Your emails intrigue me, Jami Carelli. My poetic sensibilities are attuned to the aural symmetry of your name. I have read it in my inbox three times each day for the past four days. OK, not the inbox proper - Spam Guard is switched on - but the bulk mail folder I have to scan each day for newsletters and subscriptions that have gone astray.
I know so little about you. Your sender ID is but a name typed in all caps. You are without both e-etiquette and domain. Perhaps it is because of this nakedness that I fear you are among the virtually cold and abandoned, like some character in a Dickens novel.

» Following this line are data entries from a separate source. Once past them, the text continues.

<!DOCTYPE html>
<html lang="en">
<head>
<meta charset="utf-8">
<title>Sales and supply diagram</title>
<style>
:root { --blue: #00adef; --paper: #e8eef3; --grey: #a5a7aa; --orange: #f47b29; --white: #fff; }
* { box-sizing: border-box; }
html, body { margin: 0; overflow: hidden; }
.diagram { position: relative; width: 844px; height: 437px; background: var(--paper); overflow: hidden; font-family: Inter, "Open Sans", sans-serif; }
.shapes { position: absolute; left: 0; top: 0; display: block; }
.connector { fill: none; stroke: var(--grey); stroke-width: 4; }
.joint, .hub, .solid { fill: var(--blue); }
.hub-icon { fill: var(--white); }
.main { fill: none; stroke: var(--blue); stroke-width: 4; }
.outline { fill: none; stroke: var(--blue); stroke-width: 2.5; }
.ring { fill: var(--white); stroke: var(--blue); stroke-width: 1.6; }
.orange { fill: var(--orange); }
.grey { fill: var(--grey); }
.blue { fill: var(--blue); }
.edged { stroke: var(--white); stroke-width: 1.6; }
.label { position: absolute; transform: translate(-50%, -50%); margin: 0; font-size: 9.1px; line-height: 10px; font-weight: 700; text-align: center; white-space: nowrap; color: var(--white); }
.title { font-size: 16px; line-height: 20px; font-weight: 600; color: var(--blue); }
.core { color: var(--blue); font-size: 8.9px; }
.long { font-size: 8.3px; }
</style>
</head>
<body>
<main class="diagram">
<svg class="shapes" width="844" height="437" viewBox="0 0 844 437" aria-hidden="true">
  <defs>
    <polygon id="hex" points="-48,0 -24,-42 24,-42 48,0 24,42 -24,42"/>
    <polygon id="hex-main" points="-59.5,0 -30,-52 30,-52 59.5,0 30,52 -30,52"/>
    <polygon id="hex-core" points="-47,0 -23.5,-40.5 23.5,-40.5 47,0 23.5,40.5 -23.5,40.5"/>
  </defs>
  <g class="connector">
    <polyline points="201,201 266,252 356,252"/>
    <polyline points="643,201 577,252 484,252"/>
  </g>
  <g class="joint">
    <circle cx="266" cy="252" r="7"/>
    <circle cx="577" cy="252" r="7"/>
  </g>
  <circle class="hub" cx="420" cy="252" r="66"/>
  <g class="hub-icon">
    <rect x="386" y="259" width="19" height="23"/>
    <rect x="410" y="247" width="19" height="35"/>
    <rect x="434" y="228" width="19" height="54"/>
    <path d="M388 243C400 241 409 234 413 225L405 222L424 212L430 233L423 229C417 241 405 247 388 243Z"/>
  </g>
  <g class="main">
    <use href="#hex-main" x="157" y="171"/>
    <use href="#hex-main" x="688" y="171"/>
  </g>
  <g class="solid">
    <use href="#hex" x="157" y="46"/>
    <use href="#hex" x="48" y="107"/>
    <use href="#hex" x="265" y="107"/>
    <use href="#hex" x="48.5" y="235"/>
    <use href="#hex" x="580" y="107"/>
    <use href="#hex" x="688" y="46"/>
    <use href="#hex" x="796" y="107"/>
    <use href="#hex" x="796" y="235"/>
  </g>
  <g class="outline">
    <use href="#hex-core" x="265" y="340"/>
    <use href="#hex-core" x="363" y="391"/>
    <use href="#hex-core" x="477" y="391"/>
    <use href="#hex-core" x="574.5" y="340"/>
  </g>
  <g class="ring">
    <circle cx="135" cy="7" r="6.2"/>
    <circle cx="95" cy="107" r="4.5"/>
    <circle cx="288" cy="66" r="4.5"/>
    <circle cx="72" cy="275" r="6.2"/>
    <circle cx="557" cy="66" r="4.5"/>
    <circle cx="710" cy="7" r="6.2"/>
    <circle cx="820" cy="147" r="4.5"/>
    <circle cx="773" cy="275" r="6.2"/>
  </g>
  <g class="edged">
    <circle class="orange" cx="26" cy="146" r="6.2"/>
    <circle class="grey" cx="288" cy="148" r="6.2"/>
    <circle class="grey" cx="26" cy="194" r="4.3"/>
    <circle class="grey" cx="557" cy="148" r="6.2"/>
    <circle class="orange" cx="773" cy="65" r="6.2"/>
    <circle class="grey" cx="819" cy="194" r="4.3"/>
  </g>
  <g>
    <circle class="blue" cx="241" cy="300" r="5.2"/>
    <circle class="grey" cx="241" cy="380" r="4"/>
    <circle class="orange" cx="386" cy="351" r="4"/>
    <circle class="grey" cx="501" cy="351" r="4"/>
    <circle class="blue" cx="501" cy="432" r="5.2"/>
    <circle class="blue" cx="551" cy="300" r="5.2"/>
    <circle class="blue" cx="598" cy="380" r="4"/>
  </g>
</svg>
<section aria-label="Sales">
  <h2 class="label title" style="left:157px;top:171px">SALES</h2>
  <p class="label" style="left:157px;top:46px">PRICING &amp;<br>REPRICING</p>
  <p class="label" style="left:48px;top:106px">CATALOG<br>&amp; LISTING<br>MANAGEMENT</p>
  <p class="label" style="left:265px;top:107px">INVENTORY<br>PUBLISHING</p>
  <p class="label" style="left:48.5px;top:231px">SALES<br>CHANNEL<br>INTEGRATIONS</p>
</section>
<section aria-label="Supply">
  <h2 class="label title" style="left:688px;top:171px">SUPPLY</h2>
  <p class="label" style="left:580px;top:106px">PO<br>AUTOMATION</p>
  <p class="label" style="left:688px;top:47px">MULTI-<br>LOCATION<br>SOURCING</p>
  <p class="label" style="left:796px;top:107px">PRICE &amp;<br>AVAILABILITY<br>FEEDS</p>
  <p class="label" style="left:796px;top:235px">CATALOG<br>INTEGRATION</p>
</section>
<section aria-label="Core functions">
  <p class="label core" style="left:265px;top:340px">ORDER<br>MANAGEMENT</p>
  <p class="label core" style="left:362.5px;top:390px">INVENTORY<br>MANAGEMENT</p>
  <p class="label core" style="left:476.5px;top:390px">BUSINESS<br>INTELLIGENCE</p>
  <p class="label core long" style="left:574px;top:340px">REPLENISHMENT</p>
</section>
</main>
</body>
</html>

You, Jami Carelli, have made spam almost entertaining to me.
Your subject lines do not contain lewd promises to increase the size of my non-existent penis, to teach me what women really want, or to show me how to earn another university degree by the end of the week. You do not use punctuation and accents interspersed within misspelled words to fool my filters and entice my eye toward the modern art of the subject line. You do not crib the creative writing prompts from sites for blocked writers. You do not invite that kind of speculation among addressees who like to read. Yours are not subject lines of false promise and endearing hyperbole.
No. Your subject lines are plainsong of hi, of your message could not be delivered and is that you in this picture?
I do not view your attachments, but I know they are between 37 and 987k. All of them appear to be composite numbers, except the one that includes the mysterious factors of 3 and 329. Is that intentional? Is there a code from the classics I should learn to decipher? Or have you just been reading that Da Vinci thriller too?
I protect myself. Not perfectly, but with modest nods to the search for viruses, worms and spy bots. How can I, with these tools at my disposal, have been so affected by messages I know were not personal? Jami Carelli, Jami Carelli, what do you have to say to the world, this troubled globe, this connected universe?
Few things are as unbecoming as a worm-filled, virus spreading, or spy bot-launching message from a lady. Victorianisms aside, it is even more unattractive in a missive from a man. Still, I am distracted from what I know you are, by the potential of what you could be. The worlds inboxes need stories. These days I dream of short and gentle tales, readings to counter this age of epic events with humanitys great capacity for love and hope. I suppose these tales are not necessities any more than the things spammers sell are essential spokes in the wheels of commerce. Still, the longing persists with new strength every time I read your name.
You do not exist. Jami Carelli, I have searched for you. I have looked on Google, on Yahoo, and on top of the Dog Pile. I have asked the web crawlers and the Meta bots, in what I hope is an urgent tone, who is Jami Carelli? Es wurden keine mit Ihrer Suchanfrage - "Jami Carelli" - übereinstimmenden Dokumente gefunden, the bots said in German. Your search - "Jami Carelli" - did not match any documents, they said in English.
You, my lovely, are only the product of some mercenary imagination. Did that imagination labour over your name like an expectant parent, wondering if - this time - a character would be elevated beyond the mere picas of digital fonts into the realm of immortality? Would you be the first spam-generated character to consort with the esteemed likes of Emma, of Cyrano, or Juliet of Verona?
My heart did break for you when I sent your messages to the trash. But I must tell you this Jami Carelli, you lived for me for a moment. You made me wonder if every piece of junk email, every poorly written piece of spam, every worm-filled attachment could have been a story that is now, tragically, left untold.
Kate Baggott is a Canadian freelance writer currently living and working in Germany. She has written about new media since 1996 and is a columnist for globetechnology.com. Her work has also appeared in The Globe and Mail, Today's Parent, and the Vancouver Sun among other publications. She won the Editor's Choice Award in trAce and Writers for the Future's New Media Article Writing Competition. http://www.katebaggott.com/
They Come in a Steady Stream Now, Richard Powers (meditation on spam):
Spam poetry: transcending the junk mail paradigm:
The Spam Weblog:
Six Apart Guide to Comment Spam:
Fight Spam on the Internet!:
Show Me Your Context, Baby: My Love Affair with Blogs: